“Time on our Hands”. Resin and cast hands & arms, with alumina finish.
Between the twists and turns of the weather the lighthouse keepers’ hours were long. It was a life of solitude, away from their family or village. They had many hours to fill and to contemplate. Some have spoken of a constant wonder at the natural beauty and changing light, which they saw, as the days passed from dawn to sunset – ever changing with the seasons. No wonder that some of them were moved to paint, what they observed outside. Others turned the driftwood, string or flotsam, that was washed their way on the tides, into something creative - giving it a new life.

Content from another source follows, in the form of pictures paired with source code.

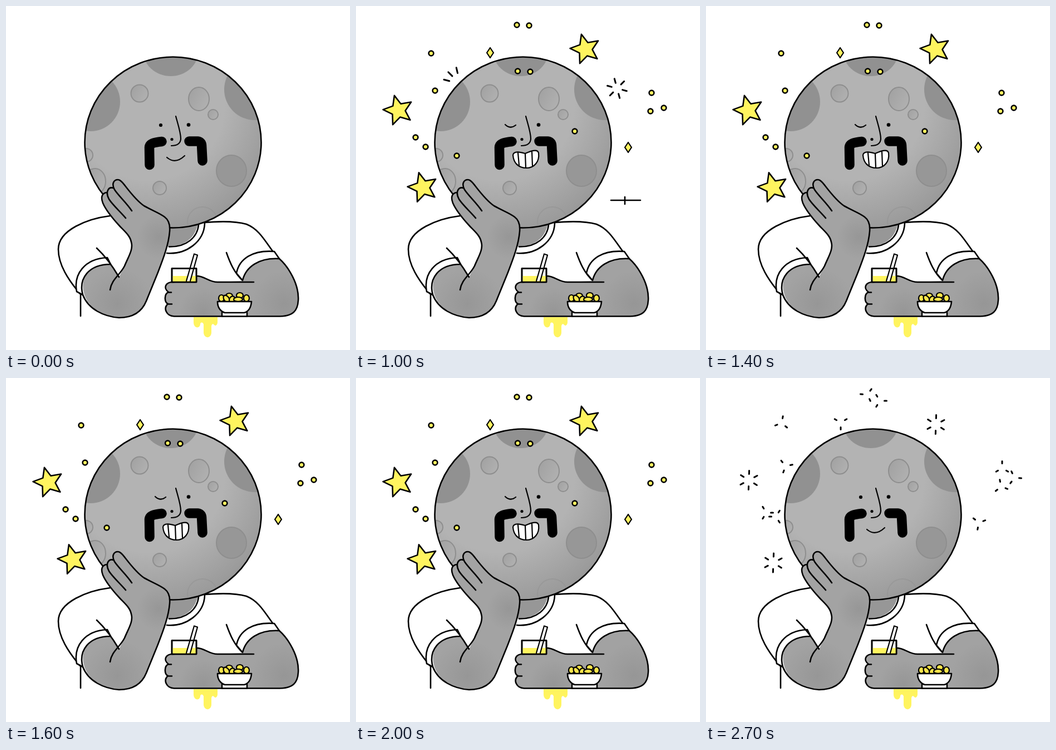
An HTML page for the animation above (2.8 s loop, 618x618 px).

```html
<!DOCTYPE html>
<html lang="en">
<head>
<meta charset="utf-8">
<title>Winking moon</title>
<style>
  html, body { margin: 0; height: 100%; overflow: hidden; background: #fff; }
  svg { display: block; width: 100vw; height: 100vh; }
  .ink { fill: none; stroke: #000; stroke-width: 2.6; stroke-linecap: round; stroke-linejoin: round; }
  .thin { stroke-width: 2.2; }
  .white { fill: #fff; }
  .yellow { fill: #fff45f; }
  .crater { fill: url(#dent); stroke: #8e8e8e; stroke-width: 2; }
  .tash { stroke-width: 17.5; }
  .rays { stroke-width: 3; }
</style>
</head>
<body>
<svg viewBox="0 0 618 618">
  <defs>
    <radialGradient id="moonFill" gradientUnits="userSpaceOnUse" cx="255" cy="175" r="250">
      <stop offset=".55" stop-color="#b3b3b3"/><stop offset="1" stop-color="#969696"/>
    </radialGradient>
    <linearGradient id="dent" x1="0" y1="0" x2="1" y2=".6">
      <stop offset="0" stop-color="#a0a0a0"/><stop offset="1" stop-color="#b0b0b0"/>
    </linearGradient>
    <radialGradient id="shade">
      <stop offset="0" stop-color="#848484" stop-opacity=".4"/><stop offset="1" stop-color="#848484" stop-opacity="0"/>
    </radialGradient>
    <clipPath id="moonClip"><ellipse cx="300" cy="245" rx="159" ry="153.5"/></clipPath>
    <path id="leftArm" d="M188 464L203 487L213 467C220 450 229 437 225 424C223 412 211 403 203 394C192 382 180 368 174 354C170 344 172 336 181 335C181 327 188 325 193 327C189 318 194 312 201 312C206 312 210 318 214 323C224 336 236 351 248 359C262 367 276 372 285 379C293 385 295 394 294 405C292 430 282 455 272 481L252 530C243 552 224 560 203 560C176 558 152 545 142 522C130 490 148 464 188 464Z"/>
    <path id="rightArm" d="M302 496H342V485C357 485 364 496 380 496L425 494C430 468 455 452 491 454C507 468 527 500 525 529C524 548 515 557 492 557.5H302C288 557 282 543 291 535C284 532 284 517 292 514C282 507 286 495 302 496Z"/>
    <clipPath id="leftClip"><use href="#leftArm"/></clipPath>
    <clipPath id="rightClip"><use href="#rightArm"/></clipPath>
  </defs>

  <path fill="#979797" d="M285 380H346C345 412 325 434 285 432Z"/>
  <g class="ink">
    <path d="M187 377C147 382 94 402 94 437C94 465 112 492 133 517M134 516V557"/>
    <path d="M355 389C390 386 415 387 432 392C457 402 467 426 487 451"/>
    <path d="M293 432.500C325 433 344 415 346 393M289 444C323 447 356 424 357 390"/>
    <path d="M396 443C402 460 410 480 426 494"/>
  </g>

  <g clip-path="url(#moonClip)">
    <rect x="140" y="90" width="320" height="310" fill="url(#moonFill)"/>
    <g fill="#919191">
      <ellipse cx="296" cy="80" rx="50" ry="46"/>
      <circle cx="152" cy="172" r="53"/>
      <circle cx="447" cy="150" r="55"/>
    </g>
    <g class="crater">
      <circle cx="240" cy="157" r="15.500"/>
      <ellipse cx="346.500" cy="167" rx="18.500" ry="21"/>
      <circle cx="372" cy="195" r="9"/>
      <circle cx="276" cy="327" r="12"/>
      <circle cx="144" cy="268" r="12"/>
      <ellipse cx="160" cy="315" rx="19" ry="23"/>
      <ellipse cx="405" cy="296" rx="27" ry="28" style="fill:#979797"/>
      <circle cx="353" cy="388" r="27" style="fill:none" opacity=".45"/>
    </g>
  </g>
  <ellipse class="ink" cx="300" cy="245" rx="158.500" ry="153.500"/>

  <g class="ink thin">
    <path d="M305 198C309 213 314 227 314 239C313 249 305 251 297 251"/>
    <path class="tash" d="M280 243.500C265 245 258 247 257.500 254L258 285.500"/>
    <path class="tash" d="M329 243H344Q351 244 351.500 250L353 278"/>
  </g>
  <circle cx="298" cy="239.500" r="2.600"/>
  <circle cx="328" cy="213.500" r="3.300"/>
  <g id="calm">
    <circle cx="278" cy="214" r="3.100"/>
    <path class="ink thin" d="M289 272Q304 285 321 269"/>
  </g>
  <g id="grin" class="ink thin">
    <path d="M268 213Q277 222 287 214"/>
    <path class="white" d="M282 268C283 259 297 263 304 265C311 262 326 255 328 264C330 280 320 291 306 291C291 291 283 281 282 268Z"/>
    <path d="M291 264L293 286M304 266L305 290M316 262L317 287"/>
  </g>

  <use href="#leftArm" fill="#a3a3a3"/>
  <g clip-path="url(#leftClip)" fill="url(#shade)">
    <circle cx="275" cy="415" r="40"/>
    <circle cx="200" cy="535" r="65"/>
  </g>
  <g class="ink">
    <path class="white" d="M127 513C121 482 141 454 182 452L188 464C148 464 130 490 138 519Z"/>
    <path d="M163 435C178 449 193 470 203 487M138 519C148 545 176 558 203 560C224 560 243 552 252 530L272 481C282 455 292 430 294 405C295 394 293 385 285 379C276 372 262 367 248 359C236 351 224 336 214 323C210 318 206 312 201 312C194 312 189 319 195 330C203 342 216 353 226 368"/>
    <path d="M193 327C184 324 178 334 185 347C192 358 205 369 215 381M181 335C172 336 170 344 174 354C180 368 192 382 203 394C211 403 223 412 225 424C229 437 220 450 213 467C205 483 189 492 187 510"/>
  </g>

  <use href="#rightArm" fill="#a2a2a2"/>
  <g clip-path="url(#rightClip)" fill="url(#shade)">
    <circle cx="500" cy="535" r="60"/>
    <circle cx="355" cy="550" r="45"/>
  </g>
  <g class="ink">
    <path class="white" d="M414 480C419 454 443 438 482 441L491 454C455 452 431 468 425 493Z"/>
    <path d="M491 454C507 468 527 500 525 529C524 548 515 557 492 557.500H302C288 557 282 543 291 535C284 532 284 517 292 514C282 507 286 495 302 496M291 514.500H297M290 535.500H298M342 485C357 485 364 496 380 496H445"/>
    <path class="white" d="M298 471.500H342V496H298Z"/>
  </g>
  <path class="yellow" d="M299.500 485H341V495H299.500Z"/>
  <path class="ink thin white" d="M324 494L338 445.500L344 447.500L331 494"/>
  <path class="ink" d="M298 471.500H342V496H298Z"/>

  <g class="ink thin" style="fill:#fbe64b">
    <ellipse cx="401" cy="521" rx="6" ry="5"/>
    <ellipse cx="420" cy="520" rx="6" ry="5"/>
    <ellipse cx="387" cy="525" rx="5" ry="6"/>
    <ellipse cx="396" cy="526" rx="4.500" ry="7" transform="rotate(-35 396 526)"/>
    <ellipse cx="406" cy="527" rx="4.500" ry="6" transform="rotate(30 406 527)"/>
    <ellipse cx="417" cy="527" rx="8" ry="4"/>
    <ellipse cx="432" cy="525" rx="5" ry="6"/>
  </g>
  <g class="ink white">
    <path d="M388 550H433V557.500H388Z"/>
    <path d="M380 531H441C440 543 435 549 428 551H393C385 548 380 542 380 531Z"/>
  </g>
  <path class="yellow" d="M337 559V568C337 580 349 580 349 571C350 567 354 568 355 572V587C356 598 369 598 369 586V575C370 570 373 571 374 573C377 576 380 572 380 568V559Z"/>

  <g id="sparks" class="ink"></g>
</svg>

<script>
const $ = id => document.getElementById(id);

// kind, x, y, first bob direction (1 = down), burst rotation (omitted: no burst)
const items = [
  ['star', 412, 77.5, -1, -28], ['star', 76, 187.5, 1, -28], ['star', 120, 326, -1, -28],
  ['gem', 241, 84, 1, 90], ['gem', 489, 254, -1, 100],
  ['dot', 289, 34, 1, 65], ['dot', 311, 35, -1, 0], ['dot', 135, 85, 1, 40],
  ['dot', 142, 152, -1, -10], ['dot', 107, 236, -1, 0], ['dot', 125, 253, 1, 60],
  ['dot', 531, 156, -1, 30], ['dot', 529, 189, -1, 20], ['dot', 553, 183, 1, 5],
  ['dot', 181, 269, -1], ['dot', 290.5, 117, 1], ['dot', 313, 118, -1], ['dot', 393, 225, 1]
];

const polar = (x, y, r, deg) => {
  const a = deg * Math.PI / 180;
  return `${(x + r * Math.cos(a)).toFixed(1)} ${(y + r * Math.sin(a)).toFixed(1)}`;
};
const rays = (x, y, from, to, angles) => '<path class="rays" d="' +
  angles.map(a => `M${polar(x, y, from, a)}L${polar(x, y, to, a)}`).join('') + '"/>';
const spread = (count, turn) => Array.from({ length: count }, (_, i) => turn + i * 360 / count);

const shapes = {
  star: (x, y) => `<path class="yellow" d="M${spread(10, -105).map((a, i) => polar(x, y, i % 2 ? 12.5 : 27.5, a)).join('L')}Z"/>`,
  gem: (x, y) => `<path class="yellow thin" d="M${x} ${y - 9}L${x + 6} ${y}L${x} ${y + 9}L${x - 6} ${y}Z"/>`,
  dot: (x, y) => `<circle class="yellow" cx="${x}" cy="${y}" r="4.4"/>`
};

const floating = step => {
  const bob = 5 * Math.round(Math.sin((step - 10) * Math.PI / 2));
  return items.map(([kind, x, y, dir]) => shapes[kind](x, y + dir * bob)).join('');
};

const bursts = wide => items.filter(item => item.length > 4).map(([kind, x, y, dir, turn]) => {
  const big = kind === 'star';
  const [from, to] = big ? (wide ? [11, 17] : [4.5, 12]) : (wide ? [8.5, 12.5] : [3, 8.5]);
  return rays(x + 1, y - dir * 5 + 1, from, to, spread(big ? 6 : 3, turn));
}).join('');

const flashes = size =>
  rays(187, 140, 30 - 10 * size, 30, [195, 225, 257]) +
  rays(469, 148, 10 * size, 18 * size, spread(6, -45)) +
  `<path d="M${484 - 26 * size} 349H${484 + 27 * size}M483 ${349 - 6 * size}V${349 + 7 * size}"/>`;

const winkRays = length => rays(275, 215, 14, 14 + length, [195, 222, 245]);

function draw(step) {
  const grinning = step >= 5 && step < 27;
  $('calm').style.display = grinning ? 'none' : '';
  $('grin').style.display = grinning ? '' : 'none';
  let art = '';
  if (step === 6) art += winkRays(5);
  if (step === 7) art += winkRays(10);
  if (step === 7 || step === 26) art += bursts(false);
  if (step === 8 || step === 27) art += bursts(true);
  if (step >= 9 && step < 26) art += floating(step);
  if (step === 9) art += flashes(0.6);
  if (step === 10) art += flashes(1);
  $('sparks').innerHTML = art;
}

let shown = -1;
const start = performance.now();
function tick() {
  const step = Math.floor((performance.now() - start) % 2800 / 100);
  if (step !== shown) draw(shown = step);
  requestAnimationFrame(tick);
}
tick();
</script>
</body>
</html>
```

“Time on our Hands” illustrates just five of the numerous lighthouse keepers’ pastimes. Some of the “hobbies” had a practical bent, like cooking, bread making and general baking. For food it wasn’t always easy to get fresh supplies, so gardening was practical as well as time filling. But gardening was quite difficult. The thin, coastal soil and harsh, salty winds made growing impossible for all but the most tough, quick growing plants. As illustrated the thin soil could be improved by the addition of seaweed. But root crops were still impossible. A small garden was however managed for some years at the Mizen Head Signal Station. Model boats called Cirques were made as perfect mini versions of the flat bottomed vessels, that transported livestock up the west coast of Ireland. Also popular was the tradition of creating intricate ships in bottles. The bottles having been emptied first… Lighthouse keepers used, what was readily available, so bottles were decorated with shells, or models were constructed out of spent matches. Despite their tough, manual hands many were able to work with great skill in intricate detail. Fishing was also popular. Coastlines around lighthouses are naturally wild, but at quieter times they could throw a line from a rock or venture out to catch something for supper.
“Kinetic Seagulls”. Wood. The life size, flying sea birds, depict the Common gull and the Herring gull. The largest bird is the great Black backed gull, flying home to its nest on the cliffs with a mackerel. The distinctive, red dot on the underside of the beak is to guide the chicks to peck, and thereby make their parent release the food.